Both Modi and Netanyahu know that the entire world, particularly the United States, Saudi Arabia and Iran, are watching India take its relations with Israel, an international pariah not so long ago, to the next level.

The two countries have been security partners for more than a decade. India is Israel’s biggest arms buyer, purchasing weapons at an average of $1 billion each year.

Tel Aviv has exported radar killer missiles, synthetic aperture radar, ground sensors, assault rifles, laser-guided bombs, beyond visual range missiles and unmanned aerial vehicles to India.

The two sides are expected to announce on Wednesday a deal for hand-held anti-tank guided missiles under Netanyahu coined “Make with India” initiative. Unarmed drones are also on the menu.

While many Israeli diplomats and media experts are confused over why Modi won’t visit any defence company, it is evident he is more impressed with how a semi-arid nation has turned into agriculture- and water-surplus state through technology.

With 60% of India’s farmland dependent on rains, there is a lot to learn from Israel, which supports a third of its irrigation needs through desalination plants and reuses 80% of its water supply.
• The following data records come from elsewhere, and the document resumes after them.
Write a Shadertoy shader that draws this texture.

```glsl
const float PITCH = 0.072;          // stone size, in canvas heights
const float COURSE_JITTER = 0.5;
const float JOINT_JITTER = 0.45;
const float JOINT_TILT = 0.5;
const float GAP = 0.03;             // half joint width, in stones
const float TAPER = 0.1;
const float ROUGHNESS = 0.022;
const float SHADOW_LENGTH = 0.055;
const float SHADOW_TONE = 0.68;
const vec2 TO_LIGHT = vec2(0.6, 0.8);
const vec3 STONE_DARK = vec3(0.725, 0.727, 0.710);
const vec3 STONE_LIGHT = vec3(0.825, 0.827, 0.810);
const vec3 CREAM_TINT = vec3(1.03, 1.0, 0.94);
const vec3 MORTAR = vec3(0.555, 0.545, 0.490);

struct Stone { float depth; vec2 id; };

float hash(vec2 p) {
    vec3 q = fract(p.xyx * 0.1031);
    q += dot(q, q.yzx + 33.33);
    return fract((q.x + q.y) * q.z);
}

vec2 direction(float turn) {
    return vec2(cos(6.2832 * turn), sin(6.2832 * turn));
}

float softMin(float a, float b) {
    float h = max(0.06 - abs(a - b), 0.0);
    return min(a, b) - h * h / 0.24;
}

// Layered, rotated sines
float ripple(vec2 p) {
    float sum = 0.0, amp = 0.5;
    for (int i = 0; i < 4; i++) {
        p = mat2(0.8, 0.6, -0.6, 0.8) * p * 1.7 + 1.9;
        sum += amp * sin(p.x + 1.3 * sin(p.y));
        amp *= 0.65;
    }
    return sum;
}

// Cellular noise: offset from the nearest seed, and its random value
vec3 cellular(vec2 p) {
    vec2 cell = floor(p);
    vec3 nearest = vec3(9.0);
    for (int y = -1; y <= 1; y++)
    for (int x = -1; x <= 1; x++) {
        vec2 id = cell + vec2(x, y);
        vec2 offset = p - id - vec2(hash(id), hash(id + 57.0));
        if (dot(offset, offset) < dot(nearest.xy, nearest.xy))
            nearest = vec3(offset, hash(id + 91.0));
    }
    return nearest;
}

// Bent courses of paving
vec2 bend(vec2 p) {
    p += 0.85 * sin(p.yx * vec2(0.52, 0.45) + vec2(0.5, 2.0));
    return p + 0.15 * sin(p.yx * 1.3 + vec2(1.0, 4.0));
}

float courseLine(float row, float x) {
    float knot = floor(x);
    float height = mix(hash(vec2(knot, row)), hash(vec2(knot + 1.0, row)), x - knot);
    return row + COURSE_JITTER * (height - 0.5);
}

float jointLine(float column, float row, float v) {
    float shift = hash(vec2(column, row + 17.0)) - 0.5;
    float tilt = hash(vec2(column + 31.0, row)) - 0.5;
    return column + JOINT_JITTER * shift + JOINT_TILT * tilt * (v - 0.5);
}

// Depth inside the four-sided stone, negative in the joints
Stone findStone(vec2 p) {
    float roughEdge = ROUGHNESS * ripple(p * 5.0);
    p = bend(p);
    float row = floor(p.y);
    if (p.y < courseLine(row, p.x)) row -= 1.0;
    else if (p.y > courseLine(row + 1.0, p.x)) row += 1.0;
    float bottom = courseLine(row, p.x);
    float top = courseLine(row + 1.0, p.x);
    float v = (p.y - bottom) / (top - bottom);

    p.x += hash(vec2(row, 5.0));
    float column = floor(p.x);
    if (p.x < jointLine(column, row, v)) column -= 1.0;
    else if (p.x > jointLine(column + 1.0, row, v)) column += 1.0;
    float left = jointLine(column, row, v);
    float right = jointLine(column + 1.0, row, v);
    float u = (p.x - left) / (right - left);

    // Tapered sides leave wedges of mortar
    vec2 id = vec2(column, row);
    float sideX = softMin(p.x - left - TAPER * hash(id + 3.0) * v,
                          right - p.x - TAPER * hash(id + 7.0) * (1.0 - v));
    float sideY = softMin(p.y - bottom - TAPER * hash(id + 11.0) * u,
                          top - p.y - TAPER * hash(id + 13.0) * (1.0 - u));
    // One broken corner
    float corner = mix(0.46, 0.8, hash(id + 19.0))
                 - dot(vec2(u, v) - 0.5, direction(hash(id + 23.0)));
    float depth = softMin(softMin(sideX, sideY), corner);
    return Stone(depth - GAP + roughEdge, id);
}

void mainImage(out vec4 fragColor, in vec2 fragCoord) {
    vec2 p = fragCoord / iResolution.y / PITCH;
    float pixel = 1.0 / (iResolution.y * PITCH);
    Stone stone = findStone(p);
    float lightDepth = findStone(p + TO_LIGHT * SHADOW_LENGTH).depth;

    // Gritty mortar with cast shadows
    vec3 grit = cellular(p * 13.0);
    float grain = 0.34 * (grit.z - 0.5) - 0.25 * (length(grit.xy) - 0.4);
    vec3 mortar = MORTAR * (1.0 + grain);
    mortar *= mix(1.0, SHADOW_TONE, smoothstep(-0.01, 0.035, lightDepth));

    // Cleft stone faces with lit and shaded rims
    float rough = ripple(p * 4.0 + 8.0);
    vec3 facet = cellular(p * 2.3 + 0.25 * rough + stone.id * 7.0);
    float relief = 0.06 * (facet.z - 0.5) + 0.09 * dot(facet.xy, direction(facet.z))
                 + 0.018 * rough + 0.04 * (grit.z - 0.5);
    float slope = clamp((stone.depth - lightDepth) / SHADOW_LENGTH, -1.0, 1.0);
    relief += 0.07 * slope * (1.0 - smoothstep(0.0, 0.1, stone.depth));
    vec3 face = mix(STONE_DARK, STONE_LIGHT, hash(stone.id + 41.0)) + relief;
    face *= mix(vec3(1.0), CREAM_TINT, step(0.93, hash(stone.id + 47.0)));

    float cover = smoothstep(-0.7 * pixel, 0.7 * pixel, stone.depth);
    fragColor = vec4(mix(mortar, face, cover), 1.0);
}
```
It is not just India that stands to gain from Modi’s visit.

Netanyahu, too, is playing the visit it to his advantage. Israel had the world’s oldest democracy, the US, on its side and on his watch, the world’s biggest democracy, India, has gone ahead an embraced the majority Jewish state.

This will help Israel in forging a working relationship with former adversaries such as Saudi Arabia and the United Arab Emirates.

In Modi’s visit, Israeli leaders see the final recognition for the “Jewish state”. Netanyahu greeted Modi by saying “we waited 70 years from you”.

India recognised Israel in 1950 but the two countries established diplomatic ties only in 1992.

Right from meeting Modi at the airport, Netanyahu will be by the Indian PM’s side during all his engagements and plans to see him off when the visit ends Thursday.

After becoming the first world leader to be hosted by President Donald Trump for a dinner at the White House and a rockstar welcome in Israel, Modi will host King Salman of Saudi Arabia and possibly Netanyahu later this year.

Modi’s ringing endorsement of ties with Israel has rewritten India’s West Asia policy.